Harris Frank, a former resident at Bethesda Barclay House, found himself in a technology black hole. He was frustrated with seemingly endless computer problems and found a Washington University student to help him sort out his technology issues. Coincidentally, the student ran a program aimed at helping seniors learn how to use computers. Harris wanted to bring a similar education program to his fellow residents and friends who also struggled with the computer.
In today’s ever changing world of technology, users are often faced with learning, adapting and re-learning how to operate their latest electronic gadgets, all the while on the lookout for the next improvement. But for seniors who lack experience in handling even the most common form of technology – the computer – it can be overwhelming and confusing.
“I believe that older people, and I am certainly one of them, miss an awful lot because we are scared to death of the computer,” explains Mr. Frank. “We think that if we hit the wrong key, everything will disappear.”
In 2013, Mr. Frank collaborated with Washington University’s Olin Business School to create Computer Comfort, a technology education program. Computer Comfort is designed to change the belief that seniors are not interested in learning about technology. With assistance from students of Washington University’s Olin Business School, the students lead the hands-on, basic computer skills sessions.
The course tagline, “You’re never too old to learn!” was inspired by Peg Sharp, age 104, who proudly proclaimed it when she called in to make her class reservation. Computer Comfort is free of charge and is offered to all Bethesda residents in the spring and fall.

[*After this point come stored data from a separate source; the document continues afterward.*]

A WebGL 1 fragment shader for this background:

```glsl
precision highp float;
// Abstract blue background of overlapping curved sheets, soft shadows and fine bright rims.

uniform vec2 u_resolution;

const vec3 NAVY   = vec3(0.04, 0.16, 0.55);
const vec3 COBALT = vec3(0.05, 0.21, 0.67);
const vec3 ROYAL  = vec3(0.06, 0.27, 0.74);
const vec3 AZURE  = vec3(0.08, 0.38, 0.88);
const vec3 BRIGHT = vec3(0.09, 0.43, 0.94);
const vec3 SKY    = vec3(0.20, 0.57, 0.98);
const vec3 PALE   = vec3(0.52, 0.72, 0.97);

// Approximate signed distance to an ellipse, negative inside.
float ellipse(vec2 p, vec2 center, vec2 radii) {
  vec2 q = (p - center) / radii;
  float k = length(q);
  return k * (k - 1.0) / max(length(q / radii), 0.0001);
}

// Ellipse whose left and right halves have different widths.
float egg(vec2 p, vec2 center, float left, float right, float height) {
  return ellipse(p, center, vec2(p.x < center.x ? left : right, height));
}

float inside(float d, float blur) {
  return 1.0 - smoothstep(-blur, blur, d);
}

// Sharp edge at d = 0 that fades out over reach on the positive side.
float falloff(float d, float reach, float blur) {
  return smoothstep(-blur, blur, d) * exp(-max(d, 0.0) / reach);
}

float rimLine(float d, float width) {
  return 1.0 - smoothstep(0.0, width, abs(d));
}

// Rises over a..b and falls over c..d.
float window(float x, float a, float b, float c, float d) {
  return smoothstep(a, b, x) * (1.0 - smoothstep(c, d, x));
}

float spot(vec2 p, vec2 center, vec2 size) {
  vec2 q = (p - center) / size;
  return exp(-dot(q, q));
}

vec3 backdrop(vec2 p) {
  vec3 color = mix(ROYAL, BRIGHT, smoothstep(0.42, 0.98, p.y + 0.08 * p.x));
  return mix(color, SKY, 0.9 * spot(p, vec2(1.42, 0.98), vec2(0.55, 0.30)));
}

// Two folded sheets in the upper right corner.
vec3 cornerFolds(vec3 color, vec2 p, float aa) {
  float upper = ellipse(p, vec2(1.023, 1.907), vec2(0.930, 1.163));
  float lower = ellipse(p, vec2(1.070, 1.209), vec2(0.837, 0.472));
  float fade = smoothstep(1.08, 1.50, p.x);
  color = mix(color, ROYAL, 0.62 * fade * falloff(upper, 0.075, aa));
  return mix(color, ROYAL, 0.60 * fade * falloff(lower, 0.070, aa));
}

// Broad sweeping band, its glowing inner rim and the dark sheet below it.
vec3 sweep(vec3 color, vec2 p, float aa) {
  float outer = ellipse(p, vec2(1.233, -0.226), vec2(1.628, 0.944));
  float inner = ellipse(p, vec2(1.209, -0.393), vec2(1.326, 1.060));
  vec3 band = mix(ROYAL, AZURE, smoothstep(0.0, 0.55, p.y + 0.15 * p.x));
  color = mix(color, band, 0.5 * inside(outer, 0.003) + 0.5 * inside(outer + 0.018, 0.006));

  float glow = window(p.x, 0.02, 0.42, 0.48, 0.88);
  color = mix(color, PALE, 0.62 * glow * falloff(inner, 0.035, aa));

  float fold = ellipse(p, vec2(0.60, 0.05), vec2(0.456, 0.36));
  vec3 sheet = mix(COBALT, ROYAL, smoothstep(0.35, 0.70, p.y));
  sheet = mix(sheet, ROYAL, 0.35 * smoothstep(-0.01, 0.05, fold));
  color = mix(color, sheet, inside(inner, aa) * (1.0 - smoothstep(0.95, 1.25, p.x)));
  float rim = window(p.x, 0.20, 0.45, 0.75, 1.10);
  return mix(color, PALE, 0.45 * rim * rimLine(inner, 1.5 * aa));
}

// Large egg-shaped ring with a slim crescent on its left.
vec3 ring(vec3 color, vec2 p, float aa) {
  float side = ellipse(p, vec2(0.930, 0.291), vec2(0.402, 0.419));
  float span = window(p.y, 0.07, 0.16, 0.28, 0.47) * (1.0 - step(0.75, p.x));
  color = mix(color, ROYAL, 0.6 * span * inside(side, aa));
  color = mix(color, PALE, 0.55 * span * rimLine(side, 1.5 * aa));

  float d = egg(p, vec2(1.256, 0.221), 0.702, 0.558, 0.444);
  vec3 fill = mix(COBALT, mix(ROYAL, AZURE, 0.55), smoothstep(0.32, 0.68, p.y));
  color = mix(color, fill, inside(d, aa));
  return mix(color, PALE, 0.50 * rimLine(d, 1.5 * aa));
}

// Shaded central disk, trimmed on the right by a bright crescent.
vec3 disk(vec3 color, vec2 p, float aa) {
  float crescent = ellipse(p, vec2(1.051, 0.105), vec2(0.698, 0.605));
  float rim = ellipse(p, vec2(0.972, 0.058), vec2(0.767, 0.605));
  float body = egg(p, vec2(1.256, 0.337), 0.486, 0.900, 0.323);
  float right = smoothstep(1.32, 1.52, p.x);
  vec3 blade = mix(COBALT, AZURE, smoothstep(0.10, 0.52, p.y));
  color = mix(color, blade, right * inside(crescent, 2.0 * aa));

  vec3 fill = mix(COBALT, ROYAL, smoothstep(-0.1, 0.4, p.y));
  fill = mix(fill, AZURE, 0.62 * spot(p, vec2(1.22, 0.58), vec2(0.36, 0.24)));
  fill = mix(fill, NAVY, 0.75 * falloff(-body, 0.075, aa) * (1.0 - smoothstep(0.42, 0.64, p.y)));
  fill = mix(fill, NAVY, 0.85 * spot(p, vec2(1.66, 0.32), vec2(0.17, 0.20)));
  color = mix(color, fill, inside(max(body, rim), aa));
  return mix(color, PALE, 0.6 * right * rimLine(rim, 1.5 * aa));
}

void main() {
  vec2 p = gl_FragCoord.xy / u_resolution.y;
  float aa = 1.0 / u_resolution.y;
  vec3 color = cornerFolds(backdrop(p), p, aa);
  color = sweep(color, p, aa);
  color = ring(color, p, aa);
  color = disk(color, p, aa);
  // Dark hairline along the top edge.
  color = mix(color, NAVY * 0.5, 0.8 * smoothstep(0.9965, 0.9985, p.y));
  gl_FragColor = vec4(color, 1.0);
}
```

The program offers sessions that focus on a particular topic. For example, in “Getting the Computer Started,” residents learn how to:
- Turn a computer on and off
- Log in
- Connect to the Internet
- Use URLs and Google
In other sessions, residents also learn more how to:
- Set up and use email
- Send and receive photos
- Use the Internet
- Install programs like anti-virus software
- Use their mobile device and/or tablet
Each class provides significant one-on-one instruction, pairing each resident with a student who can answer questions tailored to each senior. Residents are also encouraged to bring in their electronic devices, such as mobile phones, laptops, and tablets.
Mahendra Gupta, Dean of the Olin Business School, recognizes the many benefits from the student-senior interaction. “Our students are empowering older adults to connect and communicate more effectively with the world and with their loved ones using technology,” he said.
What Our Residents Are Saying About Computer Comfort
Computer Comfort was a great success amongst our residents. Here is what some of them had to say about their experience with the program:
“Truly, I went to the classes expecting to be bored and not return. After seeing the pleasant arrangement in the classroom and the competence of the students assisting and teaching us, I found it such a pleasure that I returned for all of the classes.”
- Tamlin Blackwell, an “Old-fashioned IBM user”, Bethesda Orchard
“Seniors are so in need of the basics when it comes to computers and this class provided those for our eager students.”
- Marty Holland, Bethesda Orchard
“I’ve been fumbling around the computer, punching this button, punching that button. Some things work, some things didn’t. But I want to get into email so I can stay close to my daughters.”
- Leon Golfin, a 91 year old, retired chemical engineer, Bethesda Barclay House
“It’s great that Bethesda offers these classes, because so many have received smartphones and laptops as gifts and we need to learn how to use them.”
- Rita Kane, Bethesda Orchard